Le Zhang, PhD Wins Avenir Award for Research on Substance Use Disorders and HIV/AIDS
Assistant Professor Le Zhang, PhD was recently awarded a DP2 grant from the National Institutes of Health (NIH), entitled “Immune Network Dysregulation of the Central Nervous System with HIV Persistence and Opioid Abuse.” The grant, which amounts to more than $2.5 million, began on May 15, 2022 and lasts for four years.
$15M NIDA Grant Awarded to Serena Spudich, Mark Gerstein, and Yuval Kluger
Principal Investigators Serena Spudich, MD, MA (Neurology), Mark Gerstein, PhD (Molecular Biophysics and Biochemistry), and Yuval Kluger, PhD (Pathology) were recently awarded a $15 million grant from the National Institute on Drug Abuse (NIDA) to establish a Data Center to coordinate, analyze, and make accessible single-cell and other molecular data sets generated by Single-Cell Opioid Responses in the Context of HIV (SCORCH) and other NIDA-funded HIV and substance use disorder projects.
Saving Lives: YSPH students receive training on overdose response
On February 9th, 2023, 91 Yale School of Public Health students gathered in Winslow Auditorium for training on overdose prevention and response. Overdose training is considered an important skill for future public health practitioners and community workers.

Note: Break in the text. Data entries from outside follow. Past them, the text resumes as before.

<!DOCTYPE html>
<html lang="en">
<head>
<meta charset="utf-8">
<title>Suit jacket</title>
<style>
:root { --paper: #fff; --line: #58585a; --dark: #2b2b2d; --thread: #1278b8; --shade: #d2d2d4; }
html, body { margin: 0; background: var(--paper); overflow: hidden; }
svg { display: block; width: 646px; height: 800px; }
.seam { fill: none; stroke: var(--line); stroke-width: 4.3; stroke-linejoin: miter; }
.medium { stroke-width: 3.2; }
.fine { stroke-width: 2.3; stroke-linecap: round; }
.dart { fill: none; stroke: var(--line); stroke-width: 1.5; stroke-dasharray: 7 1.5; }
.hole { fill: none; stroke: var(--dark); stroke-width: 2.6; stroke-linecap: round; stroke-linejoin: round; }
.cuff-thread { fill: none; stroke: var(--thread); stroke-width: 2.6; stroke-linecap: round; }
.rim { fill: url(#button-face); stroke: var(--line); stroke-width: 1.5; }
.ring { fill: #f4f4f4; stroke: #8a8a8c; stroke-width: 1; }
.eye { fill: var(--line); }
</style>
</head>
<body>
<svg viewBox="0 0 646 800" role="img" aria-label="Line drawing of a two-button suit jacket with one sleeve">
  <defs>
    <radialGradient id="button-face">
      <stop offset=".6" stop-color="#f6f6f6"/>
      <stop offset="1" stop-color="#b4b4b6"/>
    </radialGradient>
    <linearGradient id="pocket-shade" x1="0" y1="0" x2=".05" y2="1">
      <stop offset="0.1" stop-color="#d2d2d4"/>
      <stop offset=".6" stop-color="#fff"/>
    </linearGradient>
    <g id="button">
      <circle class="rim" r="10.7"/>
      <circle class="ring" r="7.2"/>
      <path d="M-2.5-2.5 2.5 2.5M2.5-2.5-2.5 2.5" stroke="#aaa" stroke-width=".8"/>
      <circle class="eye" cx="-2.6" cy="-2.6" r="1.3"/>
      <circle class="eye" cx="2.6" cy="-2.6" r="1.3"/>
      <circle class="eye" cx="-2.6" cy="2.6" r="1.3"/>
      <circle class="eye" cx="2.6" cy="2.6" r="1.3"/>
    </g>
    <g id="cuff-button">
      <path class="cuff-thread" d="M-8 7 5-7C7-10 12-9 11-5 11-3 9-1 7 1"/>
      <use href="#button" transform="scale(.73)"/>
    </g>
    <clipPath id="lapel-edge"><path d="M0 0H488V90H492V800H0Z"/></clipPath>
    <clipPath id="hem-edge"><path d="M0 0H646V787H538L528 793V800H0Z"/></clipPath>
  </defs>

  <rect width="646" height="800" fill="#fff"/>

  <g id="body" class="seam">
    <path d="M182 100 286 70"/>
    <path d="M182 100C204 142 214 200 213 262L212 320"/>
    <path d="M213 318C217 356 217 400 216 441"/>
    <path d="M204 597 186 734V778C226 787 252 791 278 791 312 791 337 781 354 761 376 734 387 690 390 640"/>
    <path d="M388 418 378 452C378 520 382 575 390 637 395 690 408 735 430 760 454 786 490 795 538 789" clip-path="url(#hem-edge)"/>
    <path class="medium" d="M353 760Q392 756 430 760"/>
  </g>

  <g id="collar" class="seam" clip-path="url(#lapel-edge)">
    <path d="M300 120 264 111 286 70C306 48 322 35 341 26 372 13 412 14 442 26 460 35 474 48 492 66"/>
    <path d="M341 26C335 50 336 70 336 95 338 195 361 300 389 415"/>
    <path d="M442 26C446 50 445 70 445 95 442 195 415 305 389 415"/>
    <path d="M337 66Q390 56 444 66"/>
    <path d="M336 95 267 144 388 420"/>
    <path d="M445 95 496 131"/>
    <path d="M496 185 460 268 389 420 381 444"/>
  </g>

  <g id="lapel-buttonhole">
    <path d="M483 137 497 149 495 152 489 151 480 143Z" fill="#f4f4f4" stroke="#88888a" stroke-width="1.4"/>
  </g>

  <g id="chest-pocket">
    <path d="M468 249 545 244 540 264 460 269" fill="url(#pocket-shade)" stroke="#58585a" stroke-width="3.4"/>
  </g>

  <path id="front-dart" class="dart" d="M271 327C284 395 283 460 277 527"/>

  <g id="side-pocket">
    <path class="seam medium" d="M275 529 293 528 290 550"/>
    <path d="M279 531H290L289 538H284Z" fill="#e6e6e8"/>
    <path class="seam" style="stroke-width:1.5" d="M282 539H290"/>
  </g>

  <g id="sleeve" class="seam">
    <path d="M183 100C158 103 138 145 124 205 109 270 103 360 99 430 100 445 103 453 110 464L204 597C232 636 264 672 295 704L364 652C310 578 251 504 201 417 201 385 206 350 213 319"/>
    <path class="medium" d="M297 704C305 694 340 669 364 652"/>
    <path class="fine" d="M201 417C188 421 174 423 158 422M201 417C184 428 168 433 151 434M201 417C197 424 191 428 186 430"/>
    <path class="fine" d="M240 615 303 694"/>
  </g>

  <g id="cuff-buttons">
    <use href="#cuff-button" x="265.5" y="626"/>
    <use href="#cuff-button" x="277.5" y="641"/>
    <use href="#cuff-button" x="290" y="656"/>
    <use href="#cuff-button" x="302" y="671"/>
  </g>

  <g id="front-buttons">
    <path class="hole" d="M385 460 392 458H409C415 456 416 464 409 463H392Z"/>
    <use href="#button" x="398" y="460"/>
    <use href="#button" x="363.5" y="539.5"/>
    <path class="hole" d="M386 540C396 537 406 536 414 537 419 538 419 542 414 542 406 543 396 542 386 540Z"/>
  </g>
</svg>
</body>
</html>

Why 25? Doctors warn against the negative impact of cannabis use on young adult brains
Cannabis is now decriminalized in Connecticut for people 21 and older. Drs. Deepa Camenga & Deepak (Cyril) D'Souza speak on the risks and implications of recreational cannabis use before the age of 25.Source: Connecticut Public Radio
Six CT toddlers died from Fentanyl in 2021. Its potency and a spike in illicit use have child advocates worried what’s to come.
Dr. Deepa Camenga, associate professor of emergency medicine, pediatrics and public health at the Yale School of Medicine, shares how children and teens find themselves coming in contact with fentanyl as accidental overdoses rise.Source: Hartford Courant
Survey Shows Most Physicians Favor Allowing Telehealth to Treat Opioid-use Disorder
A survey of more than 1,000 registered physicians who used telehealth services to treat patients with opioid-use disorder during COVID-19 found that an overwhelming majority favor making telehealth a permanent part of their practice.
De Aquino Awarded IMPOWR-YOU Grant to Study Pain Sensitivity, Opioid Use Disorder
Joao P. De Aquino, MD, assistant professor of psychiatry, has been awarded a pilot grant from the Integrative Management of Chronic Pain and Opioid Use Disorder for Whole Recovery-Yale and Organizations United (IMPOWR-YOU) Research Center to evaluate the relationship between pain sensitivity and brain synaptic density among people with opioid use disorder (OUD).
Impact of Cannabis Use, Substance Use Disorders, and Psychiatric Diagnoses on COVID-19 Outcomes: A Retrospective Cohort Study
COVID-19 patients with substance use disorders had greater likelihood of requiring critical interventions, such as ICU admission and ventilatory support. Substance use disorders and psychiatric diagnoses were also associated with a longer duration of hospitalization and greater number of hospital admissions.Source: The Journal of Clinical Psychiatry
A call to prioritize substance use treatment in children
While nearly 6 million adolescents and young adults in the United States have a substance use disorder, only 8% receive treatment, according to data collected in 2019. This treatment gap is a critical problem, says Deepa Camenga, associate professor of emergency medicine at Yale School of Medicine and associate director of pediatric programs for the Yale Program in Addiction Medicine.Source: Yale News
Yale Scientists Identify Genetic Risk Factors for Opioid Use and Related Substance Use Disorders
A new human genomics study led by Yale scientists has identified genetic risk factors for opioid use disorder (OUD) and related substance use disorders according to a new large-scale genome-wide association study – increasing the number of risk genes known from 1 to 19.
Patients with Opioid Use Disorder Treated in Emergency Departments Shed Light on Their Unmet Needs and Opportunities to Improve Care in Yale-Led Study Published in JAMA Network Open
To better understand the experiences of patients with OUD on receiving care in the ED and to identify opportunities to improve care, Yale researchers led a collaboration with New York University, John’s Hopkins University, University of Cincinnati, Mount Sinai Hospital in New York, and the University of Washington. Between June 2018 and January 2019. They conducted focus groups with ED patients across six academic, community, and public safety net EDs in Baltimore, MD, Cincinnati, OH, New York City, NY, Seattle, WA and Claremont, NH, as part of two NIDA Clinical Trials Network studies.